What is expected> Show each line of the data below that has the string "angle" in it.

The records>

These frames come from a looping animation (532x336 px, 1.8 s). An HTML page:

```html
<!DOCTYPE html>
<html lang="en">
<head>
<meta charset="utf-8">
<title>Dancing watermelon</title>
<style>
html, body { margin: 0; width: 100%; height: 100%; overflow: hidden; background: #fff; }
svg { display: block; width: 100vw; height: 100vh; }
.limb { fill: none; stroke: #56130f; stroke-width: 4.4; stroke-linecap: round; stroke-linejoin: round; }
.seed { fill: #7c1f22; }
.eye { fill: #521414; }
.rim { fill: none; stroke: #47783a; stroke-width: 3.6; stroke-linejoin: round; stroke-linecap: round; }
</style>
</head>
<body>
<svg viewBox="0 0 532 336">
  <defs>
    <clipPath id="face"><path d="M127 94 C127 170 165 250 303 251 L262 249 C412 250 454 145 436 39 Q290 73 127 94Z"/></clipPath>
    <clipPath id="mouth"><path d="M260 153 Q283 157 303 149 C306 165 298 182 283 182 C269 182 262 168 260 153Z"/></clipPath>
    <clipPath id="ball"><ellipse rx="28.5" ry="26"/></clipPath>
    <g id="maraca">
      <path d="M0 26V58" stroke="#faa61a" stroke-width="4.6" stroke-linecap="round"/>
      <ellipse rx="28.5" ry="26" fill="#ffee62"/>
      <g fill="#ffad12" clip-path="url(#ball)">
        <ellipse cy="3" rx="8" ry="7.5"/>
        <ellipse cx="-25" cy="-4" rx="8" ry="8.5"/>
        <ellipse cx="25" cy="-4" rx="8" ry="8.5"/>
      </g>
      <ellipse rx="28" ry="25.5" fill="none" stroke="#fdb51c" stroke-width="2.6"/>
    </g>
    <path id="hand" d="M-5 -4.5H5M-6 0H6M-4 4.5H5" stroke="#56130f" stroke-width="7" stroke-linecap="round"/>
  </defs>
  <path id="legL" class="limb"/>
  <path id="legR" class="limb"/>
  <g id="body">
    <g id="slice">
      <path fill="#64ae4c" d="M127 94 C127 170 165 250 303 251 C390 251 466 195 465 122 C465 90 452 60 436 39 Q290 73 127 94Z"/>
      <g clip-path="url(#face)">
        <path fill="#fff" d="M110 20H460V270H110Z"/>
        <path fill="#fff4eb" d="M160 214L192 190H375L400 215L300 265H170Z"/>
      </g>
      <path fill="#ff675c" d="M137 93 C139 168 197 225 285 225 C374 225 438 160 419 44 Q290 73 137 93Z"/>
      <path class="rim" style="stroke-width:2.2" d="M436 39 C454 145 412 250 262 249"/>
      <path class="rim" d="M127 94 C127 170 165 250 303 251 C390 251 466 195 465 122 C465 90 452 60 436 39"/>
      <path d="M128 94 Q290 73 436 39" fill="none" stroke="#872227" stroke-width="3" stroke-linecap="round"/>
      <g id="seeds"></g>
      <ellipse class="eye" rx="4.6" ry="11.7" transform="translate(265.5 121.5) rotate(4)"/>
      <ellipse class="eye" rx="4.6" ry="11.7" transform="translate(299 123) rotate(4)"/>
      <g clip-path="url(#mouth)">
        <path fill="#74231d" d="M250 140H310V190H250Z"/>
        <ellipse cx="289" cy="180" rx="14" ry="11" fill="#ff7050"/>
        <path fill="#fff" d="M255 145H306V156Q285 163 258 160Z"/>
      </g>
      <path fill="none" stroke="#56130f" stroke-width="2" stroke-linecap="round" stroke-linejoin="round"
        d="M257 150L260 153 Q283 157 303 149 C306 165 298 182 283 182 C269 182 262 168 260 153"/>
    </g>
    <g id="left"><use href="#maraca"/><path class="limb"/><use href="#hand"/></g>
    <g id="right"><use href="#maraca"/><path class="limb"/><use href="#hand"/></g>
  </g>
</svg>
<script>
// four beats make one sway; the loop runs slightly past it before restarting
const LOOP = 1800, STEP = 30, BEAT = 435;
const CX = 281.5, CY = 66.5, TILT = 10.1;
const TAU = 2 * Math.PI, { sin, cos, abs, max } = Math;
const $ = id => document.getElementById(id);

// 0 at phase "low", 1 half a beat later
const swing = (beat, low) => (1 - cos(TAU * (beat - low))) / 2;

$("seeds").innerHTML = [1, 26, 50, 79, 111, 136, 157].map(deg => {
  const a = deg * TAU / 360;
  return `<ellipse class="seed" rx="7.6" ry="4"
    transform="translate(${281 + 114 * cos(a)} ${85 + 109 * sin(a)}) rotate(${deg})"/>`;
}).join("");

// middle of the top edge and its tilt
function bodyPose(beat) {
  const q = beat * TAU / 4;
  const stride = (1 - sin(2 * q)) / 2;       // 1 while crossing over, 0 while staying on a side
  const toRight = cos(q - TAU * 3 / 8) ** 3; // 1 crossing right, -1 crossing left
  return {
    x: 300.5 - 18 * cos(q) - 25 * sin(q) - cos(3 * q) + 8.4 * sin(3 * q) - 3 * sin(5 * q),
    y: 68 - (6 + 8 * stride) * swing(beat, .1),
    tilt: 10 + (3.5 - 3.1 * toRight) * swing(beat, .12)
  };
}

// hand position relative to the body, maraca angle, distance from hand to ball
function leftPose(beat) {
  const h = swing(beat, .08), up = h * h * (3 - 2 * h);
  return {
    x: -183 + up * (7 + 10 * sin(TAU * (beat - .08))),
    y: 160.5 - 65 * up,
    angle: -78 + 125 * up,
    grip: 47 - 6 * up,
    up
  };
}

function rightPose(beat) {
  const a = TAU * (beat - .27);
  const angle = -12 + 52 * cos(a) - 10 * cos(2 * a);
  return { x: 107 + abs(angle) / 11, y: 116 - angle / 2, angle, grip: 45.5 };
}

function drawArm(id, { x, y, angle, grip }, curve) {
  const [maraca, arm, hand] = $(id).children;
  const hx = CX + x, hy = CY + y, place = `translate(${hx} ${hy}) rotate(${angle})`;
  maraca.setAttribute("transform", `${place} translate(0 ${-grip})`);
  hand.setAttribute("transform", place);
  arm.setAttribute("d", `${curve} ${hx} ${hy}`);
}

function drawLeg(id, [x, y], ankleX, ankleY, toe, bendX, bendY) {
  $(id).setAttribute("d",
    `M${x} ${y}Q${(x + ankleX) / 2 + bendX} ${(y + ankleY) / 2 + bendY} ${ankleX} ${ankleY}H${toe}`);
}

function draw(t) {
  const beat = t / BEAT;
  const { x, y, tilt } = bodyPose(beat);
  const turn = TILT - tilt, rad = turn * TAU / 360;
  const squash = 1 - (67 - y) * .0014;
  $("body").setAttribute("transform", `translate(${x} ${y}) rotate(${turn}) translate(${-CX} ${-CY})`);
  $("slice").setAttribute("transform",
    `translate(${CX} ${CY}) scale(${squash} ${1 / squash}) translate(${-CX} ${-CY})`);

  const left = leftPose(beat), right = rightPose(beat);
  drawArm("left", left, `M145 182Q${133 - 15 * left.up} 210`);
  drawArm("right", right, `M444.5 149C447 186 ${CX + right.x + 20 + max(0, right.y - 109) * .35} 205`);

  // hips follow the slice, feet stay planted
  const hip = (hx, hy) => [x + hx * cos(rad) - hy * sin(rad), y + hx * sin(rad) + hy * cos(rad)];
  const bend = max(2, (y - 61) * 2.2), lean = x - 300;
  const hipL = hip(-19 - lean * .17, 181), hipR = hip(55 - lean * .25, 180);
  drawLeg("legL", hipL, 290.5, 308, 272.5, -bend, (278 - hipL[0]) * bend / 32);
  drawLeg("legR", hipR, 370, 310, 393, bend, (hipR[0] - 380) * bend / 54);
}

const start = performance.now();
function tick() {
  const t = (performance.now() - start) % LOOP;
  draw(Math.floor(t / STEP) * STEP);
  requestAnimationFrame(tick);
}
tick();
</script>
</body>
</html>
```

Exercise response>
// hand position relative to the body, maraca angle, distance from hand to ball
    angle: -78 + 125 * up,
  const angle = -12 + 52 * cos(a) - 10 * cos(2 * a);
  return { x: 107 + abs(angle) / 11, y: 116 - angle / 2, angle, grip: 45.5 };
function drawArm(id, { x, y, angle, grip }, curve) {
  const hx = CX + x, hy = CY + y, place = `translate(${hx} ${hy}) rotate(${angle})`;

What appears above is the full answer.